As Thompson describes in one of his seminal posts on aggregators,

The nature of digital markets is such that aggregators may be inevitable; traditional regulatory relief, like breaking companies up or limiting their addressable markets will likely result in a new aggregator simply taking their place. [14]

If legacy aggregators are taken down by regulators, the new aggregators which take their place will more than likely be blockchain-based.

In 2021, all eyes are on the disproportionate power and wealth of the corporate entities which have taken over the Internet over the past decade. The time is right for a new means by which to coordinate activity on the Internet, in which suppliers and created are rewarded with ownership and control. And this is why Bitcoin represents so much more than a store of value — it represents a monumental transformation in how human activity is coordinated and compensated. And that is something to get excited about.

***

[1] Market Outlook - Macro Perspective. Paul Jones and Lorenzo Giorgianni.

[2] Bitcoin: A Peer-to-Peer Electronic Cash System. Satoshi Nakamoto.

[3] Filfox Filecoin Blockchain Explorer.

[4] DeFi Pulse.

[5] Wall Street Journal. On-Demand Economy Is Reshaping the Firm, and Society as We Know It. Irving Wladawsky-Berger.

[6] 26th European Regional Conference of the International Telecommunications Society (ITS): "What Next for European Telecommunications?". Transaction costs and the sharing economy. Anders Henten and Iwona Windekilde.

[7] Stratechery. Netflix and the Conservation of Attractive Profits. Ben Thompson.

[8] Wall Street Journal. Some Ubers, Lyft Drivers to Get Stock in IPOs. Maureen Farrell.

[9] Stratechery. Trouble at Lending Club, Lending Club and Aggregation Theory, What Went Wrong. Ben Thompson.

[10] Stratechery. More on Chrome and AMP, The Case Against Google, Decentralization and Paradigm Shifts. Ben Thompson

[11] Economic Policy Institute. CEO compensation has grown 940% since 1978. Lawrence Mishel and Julia Wolfe.

[12] Wall Street Journal. Wal-Mart to Vendors: Get Off Amazon’s Cloud. Jay Greene and Laura Stevens.

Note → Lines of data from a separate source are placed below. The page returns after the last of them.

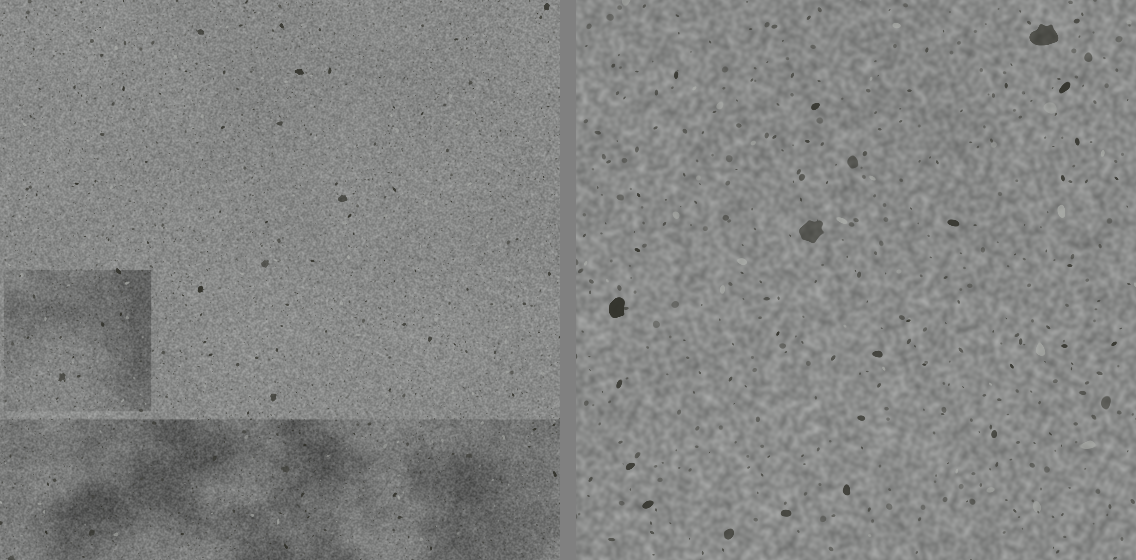
Left: the whole. Right: its middle third, enlarged.
Give the GLSL for this texture, as a WebGL 1 fragment shader.

```glsl
precision highp float;

// Weathered grey concrete: fine sandy grain, dark pits and pale chips.
// Gradient noise gives the grain and stains; jittered cells scatter the
// specks; soft-edged boxes bound the stained band and the stained patch.

uniform vec2 u_resolution;

const vec3 CONCRETE = vec3(0.537, 0.542, 0.538);
const vec3 PIT = vec3(0.17, 0.17, 0.14);
const vec3 CHIP = vec3(0.70, 0.71, 0.69);

vec3 hash3(vec2 p) {
  vec3 q = fract(p.xyx * vec3(0.1031, 0.1030, 0.0973));
  q += dot(q, q.yxz + 33.33);
  return fract((q.xxy + q.yzz) * q.zyx);
}

vec2 gradientAt(vec2 cell) {
  float angle = 6.2832 * hash3(cell).x;
  return vec2(cos(angle), sin(angle));
}

float gradientNoise(vec2 p) {
  vec2 i = floor(p);
  vec2 f = fract(p);
  vec2 w = f * f * f * (f * (f * 6.0 - 15.0) + 10.0);
  vec2 e = vec2(1.0, 0.0);
  float low = mix(dot(gradientAt(i), f),
                  dot(gradientAt(i + e.xy), f - e.xy), w.x);
  float high = mix(dot(gradientAt(i + e.yx), f - e.yx),
                   dot(gradientAt(i + e.xx), f - e.xx), w.x);
  return mix(low, high, w.y);
}

mat2 rotation(float angle) {
  float c = cos(angle);
  float s = sin(angle);
  return mat2(c, s, -s, c);
}

float fbm(vec2 p) {
  float sum = 0.0;
  float amplitude = 1.0;
  for (int octave = 0; octave < 5; octave++) {
    sum += amplitude * gradientNoise(p);
    p = rotation(0.6) * p * 2.1 + 17.3;
    amplitude *= 0.55;
  }
  return sum;
}

// Coverage of scattered ragged ellipses; radii are in canvas units.
float specks(vec2 uv, float cells, float density, vec2 radii, float seed, float soft) {
  vec2 home = floor(uv * cells);
  float ragged = 1.0 + 0.6 * gradientNoise(uv * 170.0 + seed);
  float cover = 0.0;
  for (int y = -1; y <= 1; y++) {
    for (int x = -1; x <= 1; x++) {
      vec2 cell = home + vec2(float(x), float(y));
      vec3 place = hash3(cell + seed);
      vec3 shape = hash3(cell + seed + 71.7);
      vec2 d = rotation(6.2832 * shape.x) * (uv - (cell + place.xy) / cells);
      d.y *= 1.0 + 0.9 * shape.y;
      float radius = mix(radii.x, radii.y, shape.z * shape.z);
      float disc = 1.0 - smoothstep(radius - soft, radius + soft, length(d) * ragged);
      float strength = 0.55 + 0.45 * shape.y;
      cover = max(cover, disc * strength * step(place.z, density));
    }
  }
  return cover;
}

float box(vec2 uv, vec2 low, vec2 high, float soft) {
  vec2 inside = smoothstep(low - soft, low + soft, uv)
              * (1.0 - smoothstep(high - soft, high + soft, uv));
  return inside.x * inside.y;
}

float sandGrain(vec2 uv) {
  return 0.100 * gradientNoise(rotation(0.5) * uv * 260.0)
       + 0.085 * gradientNoise(rotation(1.1) * uv * 150.0 + 31.0)
       + 0.045 * gradientNoise(rotation(0.3) * uv * 66.0 + 57.0);
}

void main() {
  float side = min(u_resolution.x, u_resolution.y);
  vec2 uv = gl_FragCoord.xy / side;
  float soft = 0.7 / side;

  // Broad mottling of the clean slab
  float tone = 1.0 + 0.045 * fbm(uv * 4.0 + 5.0);
  tone -= 0.035 * box(uv, vec2(0.3, 0.72), vec2(0.7, 0.95), 0.22);

  // Cloudy stains, heavier under the upper edges of band and patch
  float cloud = fbm(uv * vec2(5.0, 6.0) + 41.0);
  float band = box(uv, vec2(-0.1), vec2(1.1, 0.251), soft);
  float bandStain = smoothstep(-0.65, 0.6, cloud + 0.9 * (uv.y - 0.13));
  bandStain *= 1.0 - 0.55 * smoothstep(0.8, 0.95, uv.x);
  bandStain *= smoothstep(-0.04, 0.12, uv.x);
  float patchArea = box(uv, vec2(0.007, 0.266), vec2(0.27, 0.518), soft);
  float patchStain = smoothstep(-0.6, 0.7, cloud + 1.2 * (uv.x + uv.y - 0.56));
  tone *= 1.0 - band * (0.06 + 0.32 * bandStain);
  tone *= 1.0 - patchArea * (0.05 + 0.25 * patchStain);
  tone += 0.05 * box(uv, vec2(0.013, 0.254), vec2(0.228, 0.265), soft);

  vec3 color = CONCRETE * tone + sandGrain(uv);

  // Dark pits from dust to pebbles, then pale chips
  float dust = specks(uv, 105.0, 0.36, vec2(0.0006, 0.0019), 3.0, soft);
  float pits = specks(uv, 38.0, 0.20, vec2(0.0013, 0.0036), 19.0, soft);
  float pebbles = specks(uv, 13.0, 0.22, vec2(0.0035, 0.0085), 43.0, soft);
  float chips = specks(uv, 42.0, 0.14, vec2(0.0009, 0.0042), 87.0, soft);
  color = mix(color, CHIP, 0.65 * chips);
  color = mix(color, PIT, max(0.6 * dust, max(0.85 * pits, 0.9 * pebbles)));

  gl_FragColor = vec4(color, 1.0);
}
```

[13] Stratechery. Internet 3.0 and the Beginning of (Tech) History. Ben Thompson.

[14] Stratechery. Defining Aggregators. Ben Thompson.